Dedicated Legal Counsel On Your Side

  1. Home
  2.  » 
  3. Child Custody
  4.  » Don’t ask children to go between you and your ex during your divorce

Don’t ask children to go between you and your ex during your divorce

On Behalf of | May 30, 2024 | Child Custody

Going through a divorce is hard on parents, but it can also be even more difficult on children. Everything a child has known their entire life is being changed. They no longer have the security of both parents living in one home.

There are several things that parents can do that will make the situation much easier, and there are some that can make it harder on them. As you work through your divorce and the period after, be sure you avoid the following missteps.

Don’t ask them to be messengers

Never ask your children to pass messages between you and your ex. There’s a chance that your ex may react in a negative manner and the children don’t need to hear that. They may also relay messages incorrectly, which can also lead to issues.

Don’t ask them to be spies

While it’s acceptable to ask your children about their time at their other parent’s house, you shouldn’t try to get them to be your spy.

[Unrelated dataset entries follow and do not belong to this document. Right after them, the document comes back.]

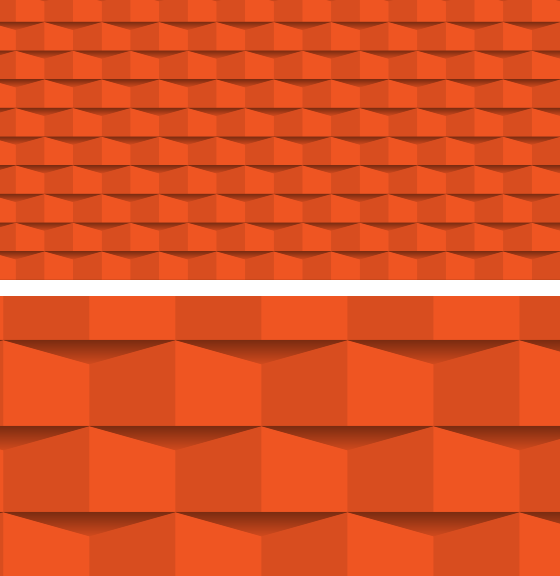
Top, the full canvas; bottom, a detail of the centre.
This pattern is drawn by a WebGL 1 fragment shader. Its source:

```glsl
precision highp float;

uniform vec2 u_resolution;

// Positive on lit faces, negative on shaded ones, zero on the folds
float faceSide(float t) {
  return 0.5 - abs(mod(t + 0.5, 2.0) - 1.0);
}

void main() {
  // Square cells, counted downwards from the first full course
  float cellsPerHeight = 9.765;
  vec2 p = gl_FragCoord.xy / u_resolution.y;
  vec2 grid = vec2(p.x - 0.0562, 0.9212 - p.y) * cellsPerHeight;
  float pixel = cellsPerHeight / u_resolution.y;

  // Each course shifts by one face, half of a folded tile
  float course = floor(grid.y);
  float depth = fract(grid.y);
  float t = mod(grid.x + course + 1.0, 2.0);

  // Lit and shaded faces of the folded tile
  float lit = smoothstep(-0.5 * pixel, 0.5 * pixel, faceSide(t));
  vec3 color = mix(vec3(0.846, 0.303, 0.121), vec3(0.938, 0.333, 0.135), lit);

  // Triangular recess under the course above, darkest at its top
  float recess = 0.28 * (1.0 - abs(t - 1.0));
  float inRecess = smoothstep(-0.6 * pixel, 0.6 * pixel, recess - depth);
  vec3 shadow = mix(vec3(0.48, 0.17, 0.065), vec3(0.82, 0.29, 0.115),
                    clamp(depth / 0.28, 0.0, 1.0));
  color = mix(color, shadow, inRecess);

  // Soft lower lip of the course
  float lip = smoothstep(1.0 - pixel, 1.0, depth);
  color = mix(color, vec3(0.52, 0.185, 0.07), 0.6 * lip);

  gl_FragColor = vec4(color, 1.0);
}
```
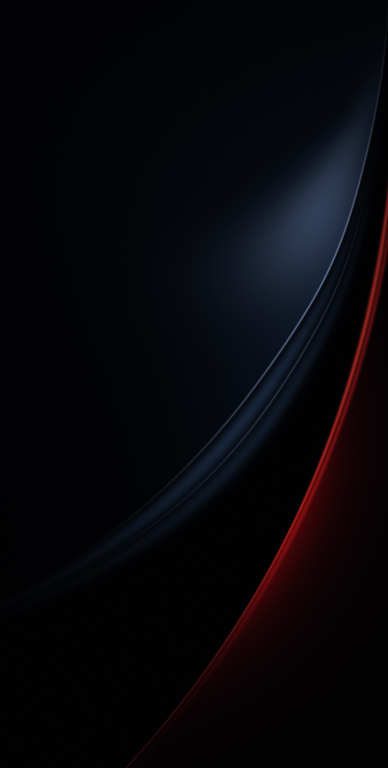
Write a Shadertoy shader that draws this background.

```glsl
// Dark backdrop with a blue-lit curved ribbon and a glowing red arc.

// Soft bell profile, 1 at x = 0.
float bell(float x, float width) {
    x /= width;
    return exp(-x * x);
}

// Hash without sine.
float hash(vec2 p) {
    vec3 q = fract(vec3(p.xyx) * 0.1031);
    q += dot(q, q.yzx + 33.33);
    return fract((q.x + q.y) * q.z);
}

// Polar position around an arc: x = signed distance outward, y = angle below horizontal.
vec2 arcSpace(vec2 p, vec2 center, float radius) {
    vec2 d = p - center;
    return vec2(length(d) - radius, atan(-d.y, d.x));
}

vec3 blueSheet(vec2 p, float px) {
    vec2 arc = arcSpace(p, vec2(-0.4076, 1.0335), 0.9128);
    float a = arc.y;
    float s = arc.x - 0.0065 * bell(a - 0.42, 0.13);
    float inside = smoothstep(px, -px, s);

    // Pale streak that widens along the curve, over a broad navy haze
    float axis = -0.043 - (a - 0.365) * 0.18;
    float spread = max(0.018, 0.05 + (a - 0.365) * 0.2);
    float streak = bell(s - axis, spread) * bell(a - 0.36, 0.14);
    float haze = exp(min(s, 0.0) / 0.13) * bell(a - 0.46, 0.27);
    vec3 col = inside * (vec3(0.16, 0.195, 0.25) * streak + vec3(0.03, 0.056, 0.095) * haze);
    col += inside * vec3(0.006, 0.011, 0.02) * bell(length(p - vec2(0.38, 0.8)), 0.3);

    // Two folds of the ribbon, tapering to both ends
    float width = 0.004 + 0.049 * bell(a - 0.72, 0.38);
    float t = s / width;
    float folds = bell(t - 0.3, 0.2) + 0.65 * bell(t - 0.82, 0.19);
    col += (1.0 - inside) * vec3(0.085, 0.14, 0.215) * folds * bell(a - 0.67, 0.27);

    // Fine rims along the folds
    float rim = max(0.0013, 0.6 * px);
    col += vec3(0.30, 0.35, 0.44) * bell(s, rim) * bell(a - 0.48, 0.27);
    col += vec3(0.13, 0.14, 0.19) * bell(s - 0.57 * width, rim) * bell(a - 0.6, 0.22);
    return col;
}

vec3 redArc(vec2 p, float px) {
    vec2 arc = arcSpace(p, vec2(-0.8107, 0.8971), 1.3245);
    float s = arc.x;
    float a = arc.y;
    float outside = smoothstep(-px, px, s);

    // Glow spilling outward from the edge
    float fall = max(s, 0.0);
    vec3 col = outside * vec3(0.32, 0.018, 0.02) * exp(-fall / 0.028) * bell(a - 0.465, 0.12);
    col += outside * vec3(0.05, 0.006, 0.008) * exp(-fall / 0.09) * bell(a - 0.48, 0.22);

    // Bright edge with a second, fainter strand
    float strength = bell(a - 0.27, 0.27);
    float rim = max(0.0012 + 0.0018 * bell(a - 0.2, 0.2), 0.6 * px);
    col += vec3(0.56, 0.13, 0.10) * bell(s, rim) * (0.2 + 0.8 * strength);
    col += vec3(0.32, 0.045, 0.04) * bell(s - 0.0065, 0.0028) * strength;
    return col;
}

void mainImage(out vec4 fragColor, in vec2 fragCoord) {
    vec2 p = fragCoord / iResolution.xy * vec2(0.504, 1.0);
    float px = 1.0 / iResolution.y;

    vec3 col = vec3(0.004, 0.005, 0.011);
    col += blueSheet(p, px) + redArc(p, px);

    // Dither against banding in the dark gradients
    col += (hash(fragCoord) - 0.5) / 255.0;
    fragColor = vec4(clamp(col, 0.0, 1.0), 1.0);
}
```
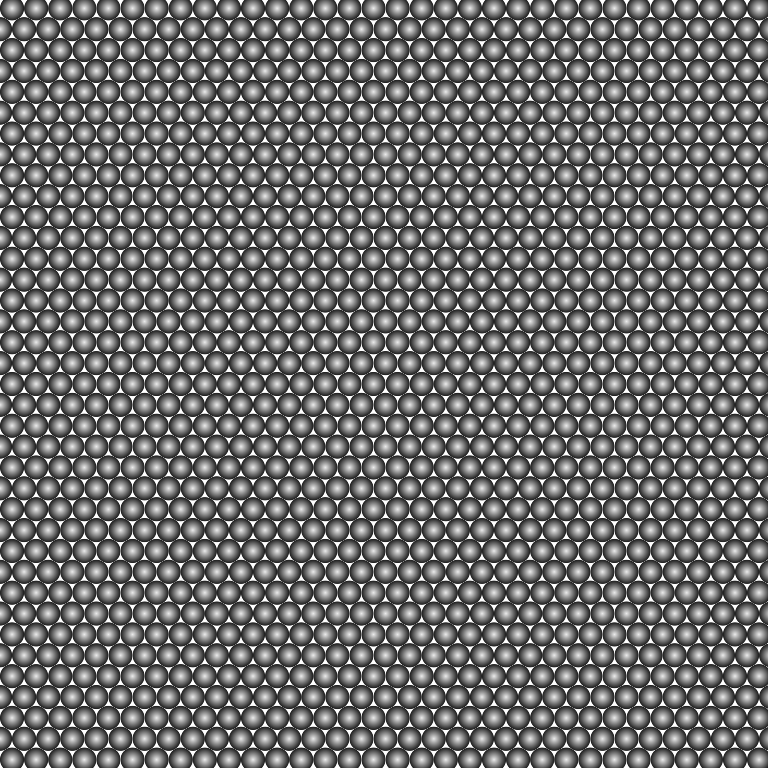
A WebGL 1 fragment shader for this pattern:

```glsl
precision highp float;
// Hexagonally packed grey balls with radial shading on a white ground.

uniform vec2 u_resolution;

const float COLUMNS = 31.87;       // ball pitches across the canvas
const float RADIUS = 0.5;          // in pitches; 0.5 makes neighbours touch
const float CENTRE_GREY = 0.92;    // highlight in the middle of a ball
const float RIM_GREY = 0.10;       // shade at the edge of a ball
const float GROUND_GREY = 1.0;     // gaps between balls
const float EDGE_SOFTNESS = 1.1;   // width of the smoothed edge, in pixels
const vec2 LATTICE = vec2(1.0, 1.7320508);  // one cell holds two rows

// Distance to the nearest point of a rectangular lattice through the origin.
float latticeDistance(vec2 p) {
  return length(p - LATTICE * floor(p / LATTICE + 0.5));
}

// Two interleaved rectangular lattices form the hexagonal packing.
float nearestBall(vec2 p) {
  float evenRows = latticeDistance(p - vec2(0.5, 0.0));
  float oddRows = latticeDistance(p - vec2(0.0, 0.5 * LATTICE.y));
  return min(evenRows, oddRows);
}

void main() {
  // Measured in pitches, from the left edge and the middle height.
  float scale = COLUMNS / u_resolution.x;
  vec2 p = (gl_FragCoord.xy - vec2(0.0, 0.5 * u_resolution.y)) * scale;

  // Linear shading from highlight to rim.
  float d = nearestBall(p);
  float ball = mix(CENTRE_GREY, RIM_GREY, min(d / RADIUS, 1.0));

  // Smoothed outline against the ground.
  float halfEdge = 0.5 * EDGE_SOFTNESS * scale;
  float outside = smoothstep(RADIUS - halfEdge, RADIUS + halfEdge, d);
  gl_FragColor = vec4(vec3(mix(ball, GROUND_GREY, outside)), 1.0);
}
```
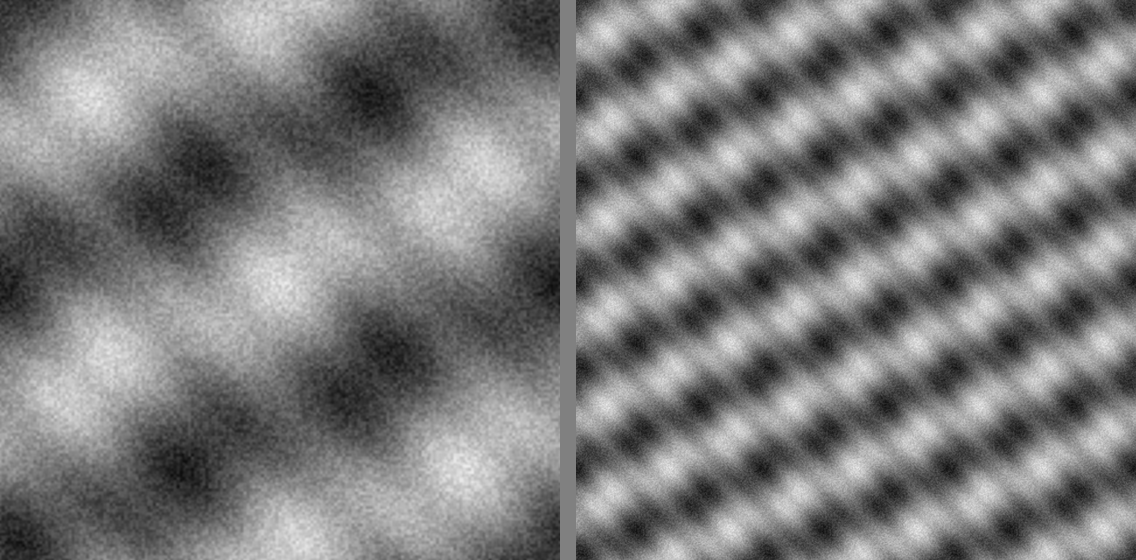
Left, the tile; right, the same tile 3 across and 3 down.
Write a WebGL 1 fragment shader that draws this pattern.

```glsl
precision highp float;

// Soft grey clouds in slanting bands under a fine film grain.
// Three layered plane waves with whole-number frequencies shape the bands;
// two wrapping value noises add the grain, so the square tiles.

uniform vec2 u_resolution;

const float TAU = 6.2831853;

const float MEAN_GREY = 0.485;

// Cycles across and up the tile for each wave, its strength and its shift.
const vec2 BAND_FREQ = vec2(1.0, -2.0);
const vec2 BLOB_FREQ = vec2(3.0, 0.0);
const vec2 MOTTLE_FREQ = vec2(5.0, 5.0);
const float BAND_AMP = 0.24;
const float BLOB_AMP = 0.08;
const float MOTTLE_AMP = 0.045;
const float BAND_SHIFT = 0.5;
const float BLOB_SHIFT = 0.5;
const float MOTTLE_SHIFT = 0.92;

// Grain cells per tile side, and the largest change in grey.
const float FINE_CELLS = 192.0;
const float COARSE_CELLS = 160.0;
const float GRAIN_AMP = 0.054;

float hash(vec2 cell) {
  vec3 p = fract(cell.xyx * vec3(0.1031, 0.1030, 0.0973));
  p += dot(p, p.yzx + 33.33);
  return fract((p.x + p.y) * p.z);
}

// Value noise from -1 to 1 that wraps at the tile edges.
float wrappedNoise(vec2 uv, float cells, float seed) {
  vec2 p = uv * cells;
  vec2 cell = floor(p);
  vec2 blend = smoothstep(0.0, 1.0, p - cell);
  vec2 lo = mod(cell, cells) + seed;
  vec2 hi = mod(cell + 1.0, cells) + seed;
  float bottom = mix(hash(lo), hash(vec2(hi.x, lo.y)), blend.x);
  float top = mix(hash(vec2(lo.x, hi.y)), hash(hi), blend.x);
  return 2.0 * mix(bottom, top, blend.y) - 1.0;
}

// Plane wave from -1 to 1; its crests lie where the phase equals the shift.
float wave(vec2 uv, vec2 freq, float shift) {
  return cos(TAU * (dot(uv, freq) - shift));
}

void main() {
  vec2 uv = gl_FragCoord.xy / u_resolution;

  // Broad light and dark bands, broken into blobs and mottled.
  float grey = MEAN_GREY
    + BAND_AMP * wave(uv, BAND_FREQ, BAND_SHIFT)
    + BLOB_AMP * wave(uv, BLOB_FREQ, BLOB_SHIFT)
    + MOTTLE_AMP * wave(uv, MOTTLE_FREQ, MOTTLE_SHIFT);

  // Two lattices of different pitch hide each other's grid.
  grey += GRAIN_AMP * (wrappedNoise(uv, FINE_CELLS, 17.0)
    + wrappedNoise(uv, COARSE_CELLS, 311.0));

  gl_FragColor = vec4(vec3(clamp(grey, 0.0, 1.0)), 1.0);
}
```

What happens at your ex’s house isn’t your concern unless there’s something that violates the court order or puts the children in harm’s way.

Don’t ask them to choose between parents

Children shouldn’t have to choose between their parents. They’re entitled to enjoy the time they spend at both homes, so make it clear to them that you encourage them to have a meaningful relationship with your ex.

Don’t ask them to be sounding boards

You may need someone to vent to about your ex and the divorce, but that person shouldn’t ever be your children. Negative things you say about their other parent can impact the children considerably. In some cases, badmouthing the other parent may be construed as parental alienation.

Having a solid parenting plan set up is one of the best ways you can provide stability for your children as your marriage ends. Working with a legal representative who can assist you with getting the terms set in a way that reflects the child’s best interests may help to reduce your stress while you’re moving forward.